■ Directions for this task ■
Extract the text of every entry below exactly; leave images out.
+++++
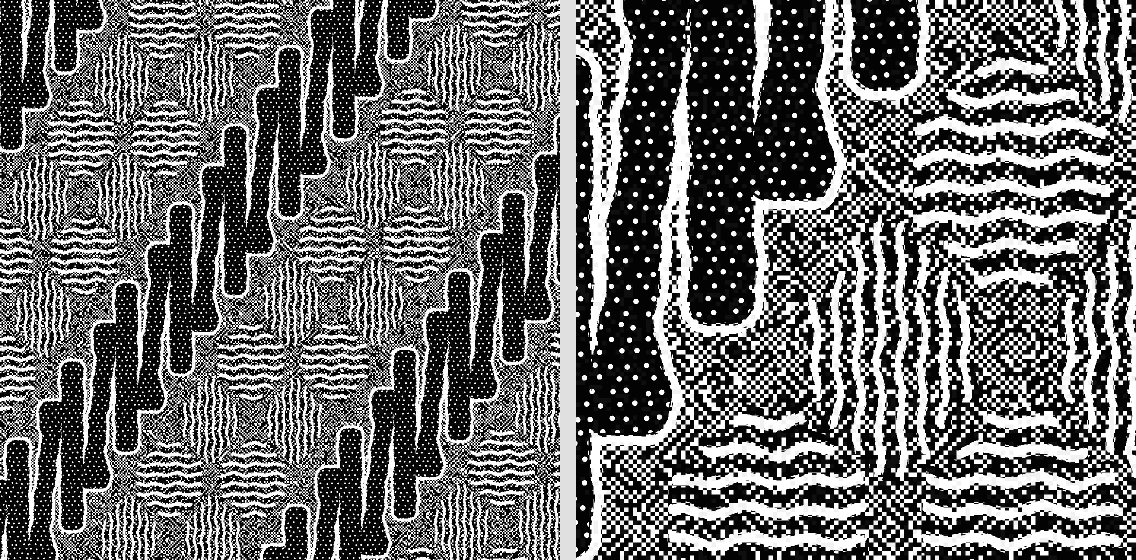
Left: the whole. Right: its middle third, enlarged.
Write a three.js fragment shader that draws this pattern.

```glsl
// Diagonal bands of haloed bars between paired discs of wavy lines, drawn in one-bit stipple.
#define GRAIN 384.0                  // stipple grains across the canvas
#define BAR_STEP vec2(0.097, 0.140)  // from one bar to the next along a band
#define BAND_STEP vec2(0.594, 0.0208) // from one band to the next
#define BAR_ORIGIN vec2(0.323, 0.4837)
#define BAR_HALF vec2(0.0182, 0.149)
#define DISC_ORIGIN vec2(0.3457, 0.080)
#define DISC_SPREAD 0.0755           // half the gap between paired discs
#define HALO 0.0068                  // outer edge of the white outline
#define GROUND_TONE 0.40
#define DISC_TONE 0.28
#define LINE_TONE 0.92

varying vec2 vUv;

float hash(vec2 p) {
  vec3 q = fract(p.xyx * vec3(0.1031, 0.1030, 0.0973));
  q += dot(q, q.yzx + 33.33);
  return fract((q.x + q.y) * q.z);
}

float roundedBox(vec2 p, vec2 halfSize, float radius) {
  vec2 d = abs(p) - halfSize + radius;
  return length(max(d, 0.0)) + min(max(d.x, d.y), 0.0) - radius;
}

// A straight bar and the leaning, waisted bar to its right.
float barPair(vec2 p) {
  float wobble = 0.0014 * sin(p.y * 95.0) + 0.0008 * sin(p.y * 210.0);
  float straight = roundedBox(p - vec2(0.7 * wobble, 0.0), BAR_HALF, 0.012);
  vec2 q = p - vec2(0.0, 0.0716);
  float t = clamp(q.y / 0.1465, -1.0, 1.0);
  float foot = smoothstep(-0.50, -0.88, t);
  q.x -= mix(0.0410, 0.0600, smoothstep(-0.7, 0.85, t)) + wobble;
  float halfWidth = 0.0145 + 0.0090 * foot + 0.0060 * smoothstep(0.5, 0.9, t);
  return min(straight, roundedBox(q, vec2(halfWidth, 0.1465), 0.011));
}

float bandDistance(vec2 p) {
  float nearest = floor(p.x / BAR_STEP.x + 0.5);
  float d = 1.0;
  for (int i = -2; i <= 1; i++)
    d = min(d, barPair(p - (nearest + float(i)) * BAR_STEP));
  return d;
}

// Eight wavy lines cut to an octagon; returns (line, inside).
vec2 lineDisc(vec2 p, float upright, float phase) {
  float along = mix(p.x, p.y, upright);
  float across = mix(p.y, p.x, upright) / mix(0.0178, 0.0127, upright);
  float wave = sin(along * 165.0 + phase) + 0.6 * sin(along * 95.0 - phase + floor(across));
  float u = across + 0.11 * wave;
  float middle = abs(floor(u) + 0.5);
  float reach = mix(min(0.060, 0.0846 - 0.0178 * middle),
                    min(0.077, 0.0870 - 0.0159 * middle), upright);
  float inside = smoothstep(0.003, -0.003, abs(along) - reach) * step(abs(u), 4.0);
  float line = smoothstep(0.28, 0.08, abs(fract(u) - 0.5));
  return vec2(line * inside, inside);
}

// Rows of disc pairs, lying and upright by turns.
float discTone(vec2 p) {
  vec2 rowStep = 0.75 * BAR_STEP;
  p -= DISC_ORIGIN;
  float nearest = floor(p.y / rowStep.y + 0.5);
  float tone = GROUND_TONE;
  for (int i = -1; i <= 1; i++) {
    float row = nearest + float(i);
    vec2 q = p - row * rowStep;
    float side = q.x < 0.0 ? -1.0 : 1.0;
    q.x -= side * DISC_SPREAD;
    vec2 disc = lineDisc(q, mod(row, 2.0), row * 2.3 + side);
    tone = mix(tone, mix(DISC_TONE, LINE_TONE, disc.x), disc.y);
  }
  return tone;
}

// Wandering patches of diagonals and checks, roughened by high-passed noise.
float weaveThreshold(vec2 g) {
  float patches = sin(g.x * 0.5 + 2.0 * sin(g.y * 0.23))
                + sin(g.y * 0.6 + 2.0 * sin(g.x * 0.19));
  float weave = mod(g.x + (patches < 0.0 ? -g.y : g.y), 3.0) - 1.0;
  if (abs(patches) < 0.7) weave = 1.4 * mod(g.x + g.y, 2.0) - 0.7;
  vec2 e = vec2(1.0, 0.0);
  float around = hash(g + e) + hash(g - e) + hash(g + e.yx) + hash(g - e.yx);
  return 0.5 + 0.27 * weave + 0.26 * (hash(g) - 0.25 * around);
}

// One jittered round speck in each staggered cell of four by three grains.
float speck(vec2 g) {
  vec2 size = vec2(4.0, 3.0);
  g.x += 2.0 * mod(floor(g.y / size.y), 2.0);
  vec2 cell = floor(g / size);
  vec2 spot = 1.0 + vec2(1.6, 0.9) * vec2(hash(cell + 7.0), hash(cell + 91.0));
  return step(length(g - size * cell - spot), 0.62);
}

// Thresholds vary by grain while the shapes stay smooth.
float shadeAt(vec2 uv) {
  vec2 p = uv - BAR_ORIGIN;
  vec2 grain = floor(uv * GRAIN);
  vec2 a = BAR_STEP, b = BAND_STEP;
  float lane = (a.x * p.y - a.y * p.x) / (a.x * b.y - a.y * b.x);
  float d = bandDistance(p - floor(lane + 0.5) * b);
  float halo = smoothstep(0.0005, 0.0030, d) * smoothstep(HALO + 0.0025, HALO - 0.0020, d);
  float tone = mix(discTone(p - floor(lane) * b), 0.97, halo) * smoothstep(-0.001, 0.002, d);
  float lit = d < 0.0 ? speck(uv * GRAIN) : step(weaveThreshold(grain), tone);
  float wear = step(0.8, hash(grain + 311.0));
  return mix(mix(0.01, 0.06, wear), mix(1.0, 0.95, wear), lit);
}

void main() {
  // Four close samples soften the edges at any size.
  vec2 spread = 0.15 * vec2(dFdx(vUv.x), dFdy(vUv.y));
  float shade = 0.0;
  for (int i = 0; i < 4; i++) {
    vec2 corner = vec2(mod(float(i), 2.0), floor(float(i) / 2.0)) * 2.0 - 1.0;
    shade += 0.25 * shadeAt(vUv + corner * spread);
  }
  gl_FragColor = vec4(vec3(shade), 1.0);
}
```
+++++
■ Result ■
Left: the whole. Right: its middle third, enlarged.
Write a three.js fragment shader that draws this pattern.

```glsl
// Diagonal bands of haloed bars between paired discs of wavy lines, drawn in one-bit stipple.
#define GRAIN 384.0                  // stipple grains across the canvas
#define BAR_STEP vec2(0.097, 0.140)  // from one bar to the next along a band
#define BAND_STEP vec2(0.594, 0.0208) // from one band to the next
#define BAR_ORIGIN vec2(0.323, 0.4837)
#define BAR_HALF vec2(0.0182, 0.149)
#define DISC_ORIGIN vec2(0.3457, 0.080)
#define DISC_SPREAD 0.0755           // half the gap between paired discs
#define HALO 0.0068                  // outer edge of the white outline
#define GROUND_TONE 0.40
#define DISC_TONE 0.28
#define LINE_TONE 0.92

varying vec2 vUv;

float hash(vec2 p) {
  vec3 q = fract(p.xyx * vec3(0.1031, 0.1030, 0.0973));
  q += dot(q, q.yzx + 33.33);
  return fract((q.x + q.y) * q.z);
}

float roundedBox(vec2 p, vec2 halfSize, float radius) {
  vec2 d = abs(p) - halfSize + radius;
  return length(max(d, 0.0)) + min(max(d.x, d.y), 0.0) - radius;
}

// A straight bar and the leaning, waisted bar to its right.
float barPair(vec2 p) {
  float wobble = 0.0014 * sin(p.y * 95.0) + 0.0008 * sin(p.y * 210.0);
  float straight = roundedBox(p - vec2(0.7 * wobble, 0.0), BAR_HALF, 0.012);
  vec2 q = p - vec2(0.0, 0.0716);
  float t = clamp(q.y / 0.1465, -1.0, 1.0);
  float foot = smoothstep(-0.50, -0.88, t);
  q.x -= mix(0.0410, 0.0600, smoothstep(-0.7, 0.85, t)) + wobble;
  float halfWidth = 0.0145 + 0.0090 * foot + 0.0060 * smoothstep(0.5, 0.9, t);
  return min(straight, roundedBox(q, vec2(halfWidth, 0.1465), 0.011));
}

float bandDistance(vec2 p) {
  float nearest = floor(p.x / BAR_STEP.x + 0.5);
  float d = 1.0;
  for (int i = -2; i <= 1; i++)
    d = min(d, barPair(p - (nearest + float(i)) * BAR_STEP));
  return d;
}

// Eight wavy lines cut to an octagon; returns (line, inside).
vec2 lineDisc(vec2 p, float upright, float phase) {
  float along = mix(p.x, p.y, upright);
  float across = mix(p.y, p.x, upright) / mix(0.0178, 0.0127, upright);
  float wave = sin(along * 165.0 + phase) + 0.6 * sin(along * 95.0 - phase + floor(across));
  float u = across + 0.11 * wave;
  float middle = abs(floor(u) + 0.5);
  float reach = mix(min(0.060, 0.0846 - 0.0178 * middle),
                    min(0.077, 0.0870 - 0.0159 * middle), upright);
  float inside = smoothstep(0.003, -0.003, abs(along) - reach) * step(abs(u), 4.0);
  float line = smoothstep(0.28, 0.08, abs(fract(u) - 0.5));
  return vec2(line * inside, inside);
}

// Rows of disc pairs, lying and upright by turns.
float discTone(vec2 p) {
  vec2 rowStep = 0.75 * BAR_STEP;
  p -= DISC_ORIGIN;
  float nearest = floor(p.y / rowStep.y + 0.5);
  float tone = GROUND_TONE;
  for (int i = -1; i <= 1; i++) {
    float row = nearest + float(i);
    vec2 q = p - row * rowStep;
    float side = q.x < 0.0 ? -1.0 : 1.0;
    q.x -= side * DISC_SPREAD;
    vec2 disc = lineDisc(q, mod(row, 2.0), row * 2.3 + side);
    tone = mix(tone, mix(DISC_TONE, LINE_TONE, disc.x), disc.y);
  }
  return tone;
}

// Wandering patches of diagonals and checks, roughened by high-passed noise.
float weaveThreshold(vec2 g) {
  float patches = sin(g.x * 0.5 + 2.0 * sin(g.y * 0.23))
                + sin(g.y * 0.6 + 2.0 * sin(g.x * 0.19));
  float weave = mod(g.x + (patches < 0.0 ? -g.y : g.y), 3.0) - 1.0;
  if (abs(patches) < 0.7) weave = 1.4 * mod(g.x + g.y, 2.0) - 0.7;
  vec2 e = vec2(1.0, 0.0);
  float around = hash(g + e) + hash(g - e) + hash(g + e.yx) + hash(g - e.yx);
  return 0.5 + 0.27 * weave + 0.26 * (hash(g) - 0.25 * around);
}

// One jittered round speck in each staggered cell of four by three grains.
float speck(vec2 g) {
  vec2 size = vec2(4.0, 3.0);
  g.x += 2.0 * mod(floor(g.y / size.y), 2.0);
  vec2 cell = floor(g / size);
  vec2 spot = 1.0 + vec2(1.6, 0.9) * vec2(hash(cell + 7.0), hash(cell + 91.0));
  return step(length(g - size * cell - spot), 0.62);
}

// Thresholds vary by grain while the shapes stay smooth.
float shadeAt(vec2 uv) {
  vec2 p = uv - BAR_ORIGIN;
  vec2 grain = floor(uv * GRAIN);
  vec2 a = BAR_STEP, b = BAND_STEP;
  float lane = (a.x * p.y - a.y * p.x) / (a.x * b.y - a.y * b.x);
  float d = bandDistance(p - floor(lane + 0.5) * b);
  float halo = smoothstep(0.0005, 0.0030, d) * smoothstep(HALO + 0.0025, HALO - 0.0020, d);
  float tone = mix(discTone(p - floor(lane) * b), 0.97, halo) * smoothstep(-0.001, 0.002, d);
  float lit = d < 0.0 ? speck(uv * GRAIN) : step(weaveThreshold(grain), tone);
  float wear = step(0.8, hash(grain + 311.0));
  return mix(mix(0.01, 0.06, wear), mix(1.0, 0.95, wear), lit);
}

void main() {
  // Four close samples soften the edges at any size.
  vec2 spread = 0.15 * vec2(dFdx(vUv.x), dFdy(vUv.y));
  float shade = 0.0;
  for (int i = 0; i < 4; i++) {
    vec2 corner = vec2(mod(float(i), 2.0), floor(float(i) / 2.0)) * 2.0 - 1.0;
    shade += 0.25 * shadeAt(vUv + corner * spread);
  }
  gl_FragColor = vec4(vec3(shade), 1.0);
}
```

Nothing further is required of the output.